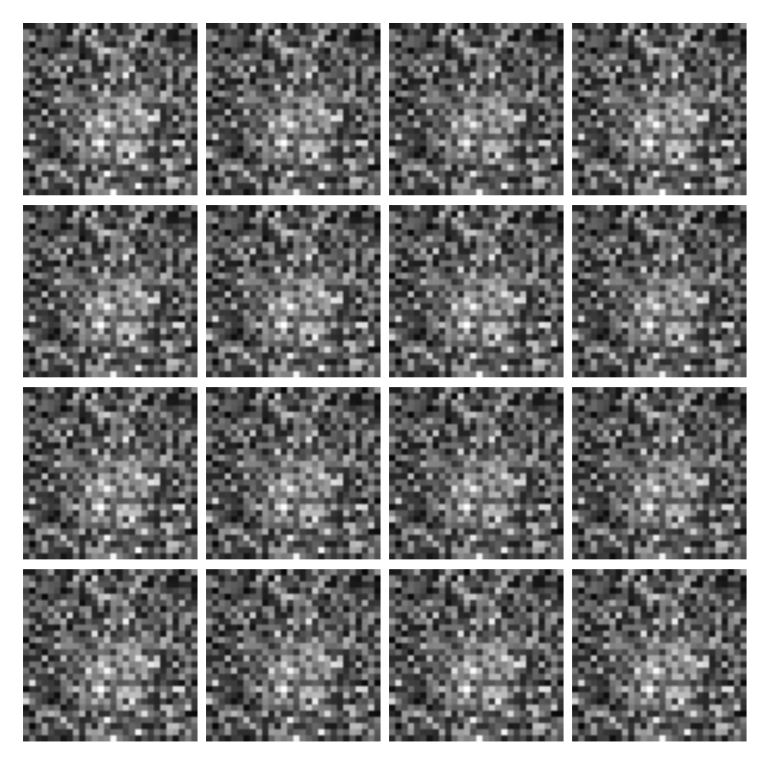
A WebGL 1 fragment shader for this pattern:

```glsl
precision highp float;
// Four by four grid of square grey mosaic tiles on white, sharing one random cell layout.

uniform vec2 u_resolution;

#define TILES 4.0
#define CELLS 28.0
#define MARGIN vec2(0.0300, 0.0301)
#define PITCH vec2(0.2383, 0.2383)
#define TILE_SIZE vec2(0.2272, 0.2255)
#define CELL_BLUR 0.3
#define GLOW_CENTER vec2(0.55, 0.62)
#define GLOW_RADIUS vec2(0.32, 0.45)
#define GLOW_STRENGTH 0.22
#define TILE_VARIATION 0.06
#define CELL_VARIATION 0.03
#define SEED 17.0

float hash(vec2 p) {
  vec3 q = fract(vec3(p.xyx) * 0.1031);
  q += dot(q, q.yzx + 33.33);
  return fract((q.x + q.y) * q.z);
}

// Grey level of one cell: shared noise, a brighter middle and slight wear per tile.
float cellGrey(vec2 cell, vec2 tile) {
  cell = clamp(cell, 0.0, CELLS - 1.0);
  float u = hash(cell + SEED);
  float grey = 0.08 + 0.58 * u + 0.3 * pow(u, 16.0);

  vec2 d = ((cell + 0.5) / CELLS - GLOW_CENTER) / GLOW_RADIUS;
  grey += GLOW_STRENGTH * (exp(-dot(d, d)) - 0.4);

  float tileGain = 1.0 + TILE_VARIATION * (hash(tile + 71.0) - 0.5);
  float wear = CELL_VARIATION * (hash(cell + tile * 53.0 + 211.0) - 0.5);
  return clamp(grey * tileGain + wear, 0.03, 1.0);
}

// Mosaic with narrow soft transitions between neighbouring cells.
float mosaic(vec2 local, vec2 tile) {
  vec2 p = local * CELLS - 0.5;
  vec2 cell = floor(p);
  vec2 blend = smoothstep(0.5 - CELL_BLUR, 0.5 + CELL_BLUR, p - cell);
  float upper = mix(cellGrey(cell, tile), cellGrey(cell + vec2(1.0, 0.0), tile), blend.x);
  float lower = mix(cellGrey(cell + vec2(0.0, 1.0), tile), cellGrey(cell + 1.0, tile), blend.x);
  return mix(upper, lower, blend.y);
}

void main() {
  // Canvas coordinates running down from the upper left.
  vec2 uv = gl_FragCoord.xy / u_resolution;
  uv.y = 1.0 - uv.y;

  vec2 tile = clamp(floor((uv - MARGIN) / PITCH), 0.0, TILES - 1.0);
  vec2 local = (uv - MARGIN - tile * PITCH) / TILE_SIZE;

  // Antialiased coverage of the tile rectangle.
  vec2 edge = min(local, 1.0 - local) * TILE_SIZE * u_resolution;
  vec2 inside = clamp(edge + 0.5, 0.0, 1.0);

  float grey = mix(1.0, mosaic(local, tile), inside.x * inside.y);
  gl_FragColor = vec4(vec3(grey), 1.0);
}
```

» **What needs to be done**: Reproduce each line from the data that has "define" in it.

» **Reply**:
#define TILES 4.0
#define CELLS 28.0
#define MARGIN vec2(0.0300, 0.0301)
#define PITCH vec2(0.2383, 0.2383)
#define TILE_SIZE vec2(0.2272, 0.2255)
#define CELL_BLUR 0.3
#define GLOW_CENTER vec2(0.55, 0.62)
#define GLOW_RADIUS vec2(0.32, 0.45)
#define GLOW_STRENGTH 0.22
#define TILE_VARIATION 0.06
#define CELL_VARIATION 0.03
#define SEED 17.0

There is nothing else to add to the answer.